Our group is a drug discovery lab currently working on the development of a novel Fc gamma receptor IIa inhibitors. FcgRIIa is a low affinity receptor for Fc portion of immunoglobulin G (IgG) and is implicated in a variety of conditions that are still mainly untreatable, such as rheumatoid arthritis, lupus, immune thrombocytopenia, sepsis. FcgRIIa is widely expressed by human innate immune cells, and is the only Fc gamma receptor found on human platelets.
Mainly over-stimulation of the FcgRIIa receptor in these conditions that leads to the progression of the disease. For example, in sepsis the platelets get activated via FcgRIIa in response to bacteria present in the blood, which results in thrombocytopenia and disseminated immune coagulopathy. This causes, not only internal haemorrhage but also formation of blood clots that block peripheral blood vessels leading to sepsis-associated limb loss, heart attacks and/or strokes. Using a targeted approach, such as pharmacophore modelling, our group has developed a small molecule compound that effectively blocks FcgRIIa-mediated platelet aggregation in vitro. In agreement with the chosen targeted approach, this compound was shown to bind to the FcgRIIa directly and possesses specificity for the FcgRII subgroup of the Fcg receptors.
Ultimately, this compound has a great potential to be used for treatment of other FcgRIIa-mediated auto-immune conditions, such as rheumatoid arthritis, lupus and an array of immune thrombocytopenia conditions.
Prof Dermot Cox, Dr Tatiana Devine and Padraig Norton

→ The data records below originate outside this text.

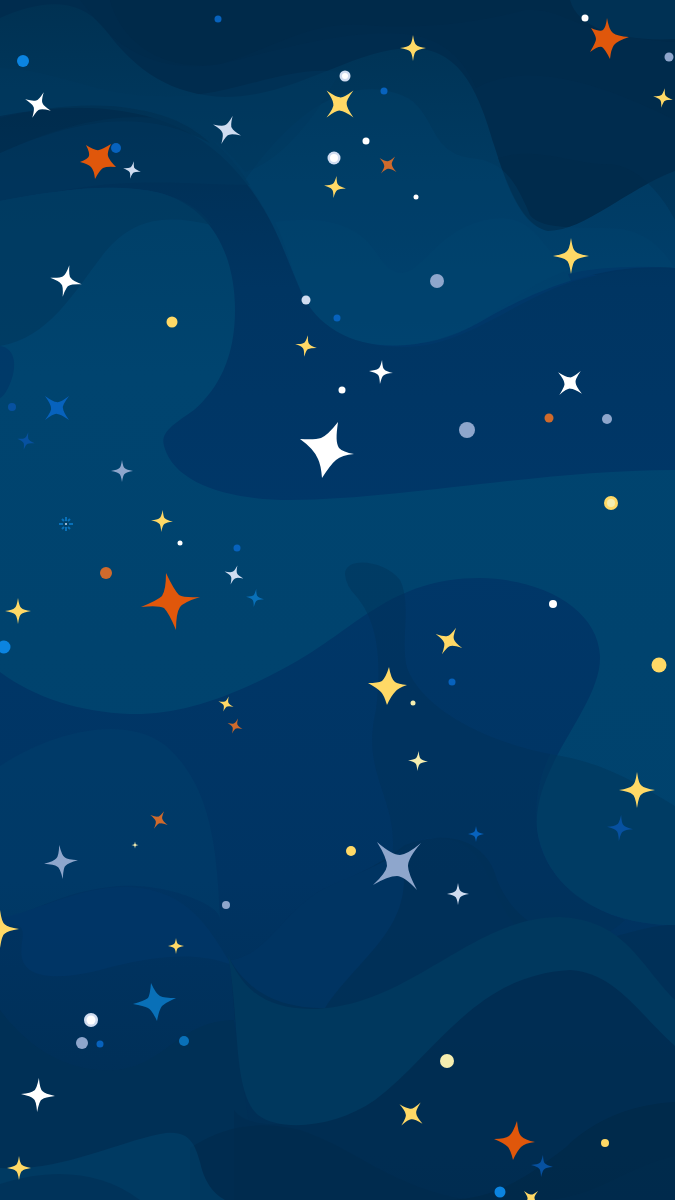
<!DOCTYPE html>
<html lang="en">
<head>
<meta charset="utf-8">
<title>Starry night sky</title>
<style>
:root{--navy:#003768;--teal:#00446f;--haze:#00385e;--deep:#002c4e;--dusk:#003056;--ink:#002848;
--white:#fff;--pale:#cfdcf0;--gray:#8ea6cc;--yellow:#ffd966;--cream:#f5eeb0;--orange:#e0570b;--rust:#cf6a2c;--blue:#0b84e0;--royal:#0762bd;--sea:#0970b8;--cobalt:#0751a0}
html,body{margin:0;padding:0;overflow:hidden;background:var(--navy)}
svg{display:block;width:675px;height:1200px}
.navy{fill:var(--navy)}.teal{fill:var(--teal)}.haze{fill:var(--haze)}.deep{fill:var(--deep)}.dusk{fill:var(--dusk)}.ink{fill:var(--ink)}
.white{fill:var(--white)}.pale{fill:var(--pale)}.gray{fill:var(--gray)}.yellow{fill:var(--yellow)}.cream{fill:var(--cream)}.orange{fill:var(--orange)}.rust{fill:var(--rust)}.blue{fill:var(--blue)}.royal{fill:var(--royal)}.sea{fill:var(--sea)}.cobalt{fill:var(--cobalt)}
</style>
</head>
<body>
<svg viewBox="0 0 675 1200" role="img" aria-label="Night sky with wavy blue clouds and colourful stars">
<defs>
<path id="star" d="M0-10Q1-3 2.6-2.4Q4-1 10 0Q4 1 2.6 2.4Q1 3 0 10Q-1 3-2.6 2.4Q-4 1-10 0Q-4-1-2.6-2.4Q-1-3 0-10Z"/>
<linearGradient id="upper-haze" x1="0" y1="0" x2="0" y2="1"><stop offset="0" stop-color="#003152"/><stop offset=".45" stop-color="#003a61"/><stop offset="1" stop-color="#004170"/></linearGradient>
<linearGradient id="arch" x1="0" y1="0" x2="0" y2="1"><stop offset="0" stop-color="#002e51"/><stop offset=".45" stop-color="#003562"/><stop offset="1" stop-color="#003768"/></linearGradient>
<linearGradient id="teal-sea" x1="0" y1="0" x2="0" y2="1"><stop offset="0" stop-color="#003f67"/><stop offset=".25" stop-color="#00446f"/><stop offset="1" stop-color="#00426d"/></linearGradient>
<linearGradient id="lower-sky" x1="0" y1="0" x2="0" y2="1"><stop offset="0" stop-color="#003768"/><stop offset=".5" stop-color="#003463"/><stop offset="1" stop-color="#002d51"/></linearGradient>
</defs>

<g id="sky">
<rect class="navy" width="675" height="1200"/>
<rect y="560" width="675" height="640" fill="url(#lower-sky)"/>
<path class="deep" d="M0 0H675V290H0Z"/>
<path class="navy" d="M0 275H675V560H0Z"/>
</g>

<g id="upper-clouds">
<path fill="url(#upper-haze)" d="M0 18C40 0 78-4 104 28C136 72 172 95 225 97C295 97 350 50 410 48C460 48 478 90 494 145C510 196 525 226 548 231C586 230 625 190 675 171V268C600 262 535 290 480 322C430 350 365 356 322 324C260 270 130 200 0 200Z"/>
<path class="ink" opacity=".35" d="M98 22C130 60 175 73 225 63C295 45 350 30 405 34C445 38 465 62 476 88C525 62 590 78 675 120V0H80Z"/>
<path class="ink" opacity=".45" d="M110 0C122 45 165 72 220 64C270 50 310 20 365 25C425 30 480 22 525 10C570 8 570 35 675 42V0Z"/>
<path class="haze" opacity=".5" d="M570 0C578 30 625 42 675 39V0Z"/>
<path class="ink" opacity=".3" d="M498 158C540 145 575 166 610 164C640 166 665 200 675 220V171C625 190 586 230 548 231C525 226 512 200 498 158Z"/>
<path class="teal" opacity=".28" d="M245 180C305 95 362 75 408 98C436 116 430 152 470 158C500 160 514 176 530 215C542 232 590 226 622 229C652 235 664 252 675 268C600 262 535 290 480 322C430 350 365 356 322 324C294 295 285 230 245 180Z"/>
<path class="teal" opacity=".4" d="M275 222C305 218 340 217 366 240C380 254 384 272 402 273C424 270 434 236 478 222C535 205 540 250 570 270C530 282 500 312 465 330C425 350 362 352 325 327C296 302 292 256 275 222Z"/>
<path class="navy" d="M568 274C580 306 610 300 635 312C672 330 655 360 663 392Q668 406 675 410V268Q610 264 568 274Z" opacity=".7"/>
<path class="haze" opacity=".45" d="M0 68C60 70 95 96 160 96C230 100 282 64 340 72C320 110 285 160 245 172C200 110 110 90 0 118Z"/>
<path fill="url(#arch)" d="M0 116C90 98 180 106 235 170C275 214 285 258 304 298C322 330 355 347 405 347C470 346 520 294 585 278Q630 266 675 270V480L300 510L120 480V230L0 210Z"/>
<path class="haze" opacity=".55" d="M0 153C60 125 120 110 170 120C208 130 230 154 250 185C180 185 110 172 0 206Z"/>
<path class="ink" opacity=".3" d="M0 118C40 108 85 102 128 108C160 113 185 120 210 143C140 105 70 122 0 153Z"/>
</g>

<g id="teal-cloud">
<path fill="url(#teal-sea)" d="M0 201C60 190 112 182 160 193C214 208 235 258 235 310C235 358 218 389 194 410C174 424 160 432 164 446C174 484 230 500 290 500C400 500 540 470 675 470V925C610 925 548 895 537 830C532 765 602 706 600 656C598 610 545 579 480 578C390 578 355 630 290 665C230 698 180 715 130 714C80 712 35 698 0 672Z"/>
<path class="haze" opacity=".6" d="M0 201C60 190 112 182 160 193C184 200 200 208 212 225C160 212 130 222 105 252C75 290 50 338 0 346Z"/>
<path class="navy" opacity=".8" d="M0 346C16 348 18 368 8 388Q4 396 0 398Z"/>
<path class="dusk" opacity=".4" d="M345 574C345 556 385 560 400 580C412 605 400 640 407 668C425 715 500 745 550 754C535 785 535 810 537 830C542 875 580 905 625 920C600 945 545 955 515 925C485 890 490 838 435 838C415 838 402 848 392 858C400 800 360 775 376 710C384 645 372 615 356 596Q346 586 345 574Z"/>
<path class="haze" opacity=".55" d="M550 754C605 762 640 785 675 806V925C610 925 548 895 537 830C534 800 540 776 550 754Z"/>
</g>

<g id="lower-clouds">
<path class="teal" opacity=".33" d="M0 766C55 730 125 715 165 745C212 785 217 850 220 918C218 902 155 880 110 887C60 892 30 915 0 918Z"/>
<path class="navy" opacity=".7" d="M0 918C40 910 80 887 125 887C195 888 214 940 232 965C200 952 160 955 115 966C75 978 28 984 22 958C18 938 35 920 0 926Z"/>
<path class="dusk" opacity=".7" d="M230 960C270 955 285 905 330 886C368 870 382 862 405 845C460 825 490 850 497 880C515 925 560 945 600 940C635 932 650 925 675 925V1200H250Z"/>
<path class="navy" opacity=".65" d="M230 960C270 955 285 905 330 886C365 870 382 864 400 852C420 925 360 955 325 1008C270 1008 245 985 230 960Z"/>
<path class="dusk" d="M0 1010C30 1050 70 1073 115 1070C165 1066 180 1020 234 1020L260 1200H0Z"/>
<path class="deep" opacity=".45" d="M234 1110C245 1125 275 1128 310 1120C420 1100 460 970 570 970C615 972 640 1015 675 1045V1200H234Z"/>
<path class="haze" d="M228 955C245 995 270 1008 310 1009C410 1008 470 917 560 917C625 920 640 965 675 1000V1046C640 1015 615 972 570 970C475 975 435 1055 375 1100C335 1128 280 1132 258 1115C232 1092 240 1020 228 955Z"/>
<path class="deep" opacity=".7" d="M190 1148C230 1122 265 1122 300 1130C350 1145 395 1190 470 1200H190Z"/>
<path class="ink" opacity=".65" d="M445 1200C500 1200 535 1170 565 1148C595 1118 635 1104 675 1102V1200Z"/>
<path class="deep" opacity=".5" d="M550 1200C600 1195 630 1165 675 1156V1200Z"/>
<path class="teal" opacity=".5" d="M0 1168C60 1172 115 1143 160 1134C190 1128 195 1145 200 1162Q206 1190 225 1200H0Z"/>
<path class="dusk" opacity=".6" d="M0 1184C50 1168 100 1170 140 1200H0Z"/>
</g>

<g id="large-stars">
<path class="white" d="M338 422C336 436 336 443 339 448Q343 452 354 454Q342 455 336 460Q331 464 322 478Q321 465 318 459Q314 449 300 439Q315 440 321 438Q328 435 338 422Z"/>
<path class="orange" d="M166 573Q174 590 179 595Q184 598 200 597Q184 602 180 607Q176 613 176 630Q169 613 164 608Q158 605 141 607Q158 600 162 596Q166 590 166 573Z"/>
<path class="gray" d="M377 842Q392 855 400 855Q408 854 421 843Q408 858 408 866Q408 873 417 890Q404 876 397 876Q388 876 373 885Q386 873 387 866Q387 858 377 842Z"/>
<path class="yellow" d="M389 667Q391 679 395 682Q398 684 407 685Q398 688 395 692Q391 696 387 705Q384 695 381 692Q377 688 368 683Q378 683 382 681Q386 677 389 667Z"/>
<path class="orange" d="M607 18Q609 30 613 33Q617 36 629 37Q617 41 614 45Q611 49 610 59Q605 49 602 47Q598 46 590 52Q596 42 596 39Q596 36 591 28Q600 32 603 30Q606 27 607 18Z"/>
<path class="orange" d="M86 145Q95 151 99 150Q103 149 111 144Q107 152 108 156Q109 160 116 167Q107 166 103 168Q99 171 95 179Q94 170 91 167Q88 164 80 162Q88 159 89 156Q90 153 86 145Z"/>
<path class="sea" d="M151 983Q156 994 160 996Q164 998 176 998Q165 1003 162 1006Q159 1010 157 1021Q152 1010 148 1008Q144 1006 133 1004Q144 1001 148 998Q150 995 151 983Z"/>
<path class="orange" d="M517 1121Q518 1133 521 1136Q525 1140 535 1142Q525 1143 521 1147Q517 1151 513 1160Q511 1151 508 1147Q504 1143 494 1139Q505 1139 509 1136Q513 1133 517 1121Z"/>
</g>

<g id="white-stars" class="white">
<use href="#star" transform="translate(38 105)rotate(24)scale(1.4)"/>
<use href="#star" transform="translate(66 281)rotate(12)scale(1.6)"/>
<use href="#star" transform="translate(381 372)rotate(5)scale(1.2)"/>
<use href="#star" transform="translate(570 383)rotate(42)scale(1.6)"/>
<use href="#star" transform="translate(38 1095)rotate(3)scale(1.7)"/>
<use href="#star" class="pale" transform="translate(227 130)rotate(22)scale(1.5)"/>
<use href="#star" class="pale" transform="translate(132 170)rotate(12)scale(.9)"/>
<use href="#star" class="pale" transform="translate(234 575)rotate(20)scale(1)"/>
<use href="#star" class="pale" transform="translate(458 894)scale(1.1)"/>
<use href="#star" class="gray" transform="translate(122 471)scale(1.1)"/>
<use href="#star" class="gray" transform="translate(61 862)rotate(-6)scale(1.7)"/>
<use href="#star" class="cream" transform="translate(418 761)rotate(4)scale(1)"/>
<use href="#star" class="cream" transform="translate(135 845)scale(.35)"/>
</g>

<g id="yellow-stars" class="yellow">
<use href="#star" transform="translate(413 48)scale(1.3)"/>
<use href="#star" transform="translate(340 104)rotate(45)scale(1.9)"/>
<use href="#star" transform="translate(335 187)rotate(8)scale(1.1)"/>
<use href="#star" transform="translate(663 98)rotate(10)scale(1)"/>
<use href="#star" transform="translate(571 256)scale(1.8)"/>
<use href="#star" transform="translate(306 346)rotate(10)scale(1.1)"/>
<use href="#star" transform="translate(162 521)rotate(4)scale(1.1)"/>
<use href="#star" transform="translate(18 611)scale(1.3)"/>
<use href="#star" transform="translate(449 641)rotate(28)scale(1.5)"/>
<use href="#star" transform="translate(226 704)rotate(20)scale(.8)"/>
<use href="#star" transform="translate(637 790)scale(1.8)"/>
<use href="#star" transform="translate(0 929)scale(1.9)"/>
<use href="#star" transform="translate(176 946)scale(.8)"/>
<use href="#star" transform="translate(411 1114)rotate(40)scale(1.5)"/>
<use href="#star" transform="translate(19 1168)scale(1.2)"/>
<use href="#star" transform="translate(531 1198)rotate(45)scale(1)"/>
</g>

<g id="small-colour-stars">
<use href="#star" class="rust" transform="translate(388 165)rotate(40)scale(1.1)"/>
<use href="#star" class="rust" transform="translate(235 726)rotate(22)scale(.8)"/>
<use href="#star" class="rust" transform="translate(159 820)rotate(30)scale(1)"/>
<use href="#star" class="royal" transform="translate(57 408)rotate(45)scale(1.7)"/>
<use href="#star" class="cobalt" transform="translate(26 441)rotate(15)scale(.9)"/>
<use href="#star" class="sea" transform="translate(255 598)rotate(8)scale(.9)"/>
<use href="#star" class="royal" transform="translate(476 834)scale(.8)"/>
<use href="#star" class="cobalt" transform="translate(620 828)rotate(5)scale(1.3)"/>
<use href="#star" class="cobalt" transform="translate(542 1166)rotate(5)scale(1.1)"/>
<path d="M66 517V521M66 527V531M59 524H63M69 524H73M62 519L64 521M70 519L68 521M62 529L64 527M70 529L68 527" stroke="var(--sea)" stroke-width="2"/>
<circle class="pale" cx="66" cy="524" r="1"/>
</g>

<g id="dots">
<g class="white"><circle cx="585" cy="18" r="3.5"/><circle cx="366" cy="141" r="3.5"/><circle cx="416" cy="197" r="2.5"/><circle cx="342" cy="390" r="3.5"/><circle cx="180" cy="543" r="2.5"/><circle cx="553" cy="604" r="4"/></g>
<g class="pale"><circle cx="345" cy="76" r="5.5"/><circle cx="334" cy="158" r="6.5"/><circle cx="306" cy="300" r="4.5"/><circle cx="91" cy="1020" r="7"/></g>
<g class="white"><circle cx="345" cy="76" r="3"/><circle cx="334" cy="158" r="4"/><circle cx="91" cy="1020" r="4.5"/></g>
<g class="gray"><circle cx="669" cy="57" r="4.5"/><circle cx="437" cy="281" r="7"/><circle cx="467" cy="430" r="8"/><circle cx="607" cy="419" r="5"/><circle cx="226" cy="905" r="4"/><circle cx="82" cy="1043" r="6"/></g>
<g class="yellow"><circle cx="172" cy="322" r="5.5"/><circle cx="611" cy="503" r="7"/><circle cx="659" cy="665" r="7.5"/><circle cx="351" cy="851" r="5"/><circle cx="605" cy="1143" r="4"/></g>
<g class="cream"><circle cx="611" cy="503" r="4"/><circle cx="413" cy="703" r="2.5"/><circle cx="447" cy="1061" r="7"/></g>
<g class="rust"><circle cx="549" cy="418" r="4.5"/><circle cx="106" cy="573" r="6"/></g>
<g class="blue"><circle cx="23" cy="61" r="6"/><circle cx="4" cy="647" r="6.5"/><circle cx="500" cy="1192" r="5.5"/></g>
<g class="royal"><circle cx="218" cy="19" r="3.5"/><circle cx="384" cy="91" r="3.5"/><circle cx="116" cy="148" r="5"/><circle cx="337" cy="318" r="3.5"/><circle cx="237" cy="548" r="3.5"/><circle cx="452" cy="682" r="3.5"/><circle cx="100" cy="1044" r="3.5"/></g>
<circle class="sea" cx="184" cy="1041" r="5"/>
<circle class="cobalt" cx="12" cy="407" r="4"/>
</g>
</svg>
</body>
</html>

Please join me in offering congratulations to ‘Drs’ Shane O’Grady and Brian Mooney who successfully defended their PhD thesis yesterday:
Shane’s: Investigation of the functional roles of calcium channels, inflammatory cytokines and tumour micro-environmental factors in a human in vitro model of breast cancer calcification
Supervisor: Maria Morgan
Brian’s: The role of the anorectic neuropeptide CART in breast cancer. Supervisor: Darran O’Connor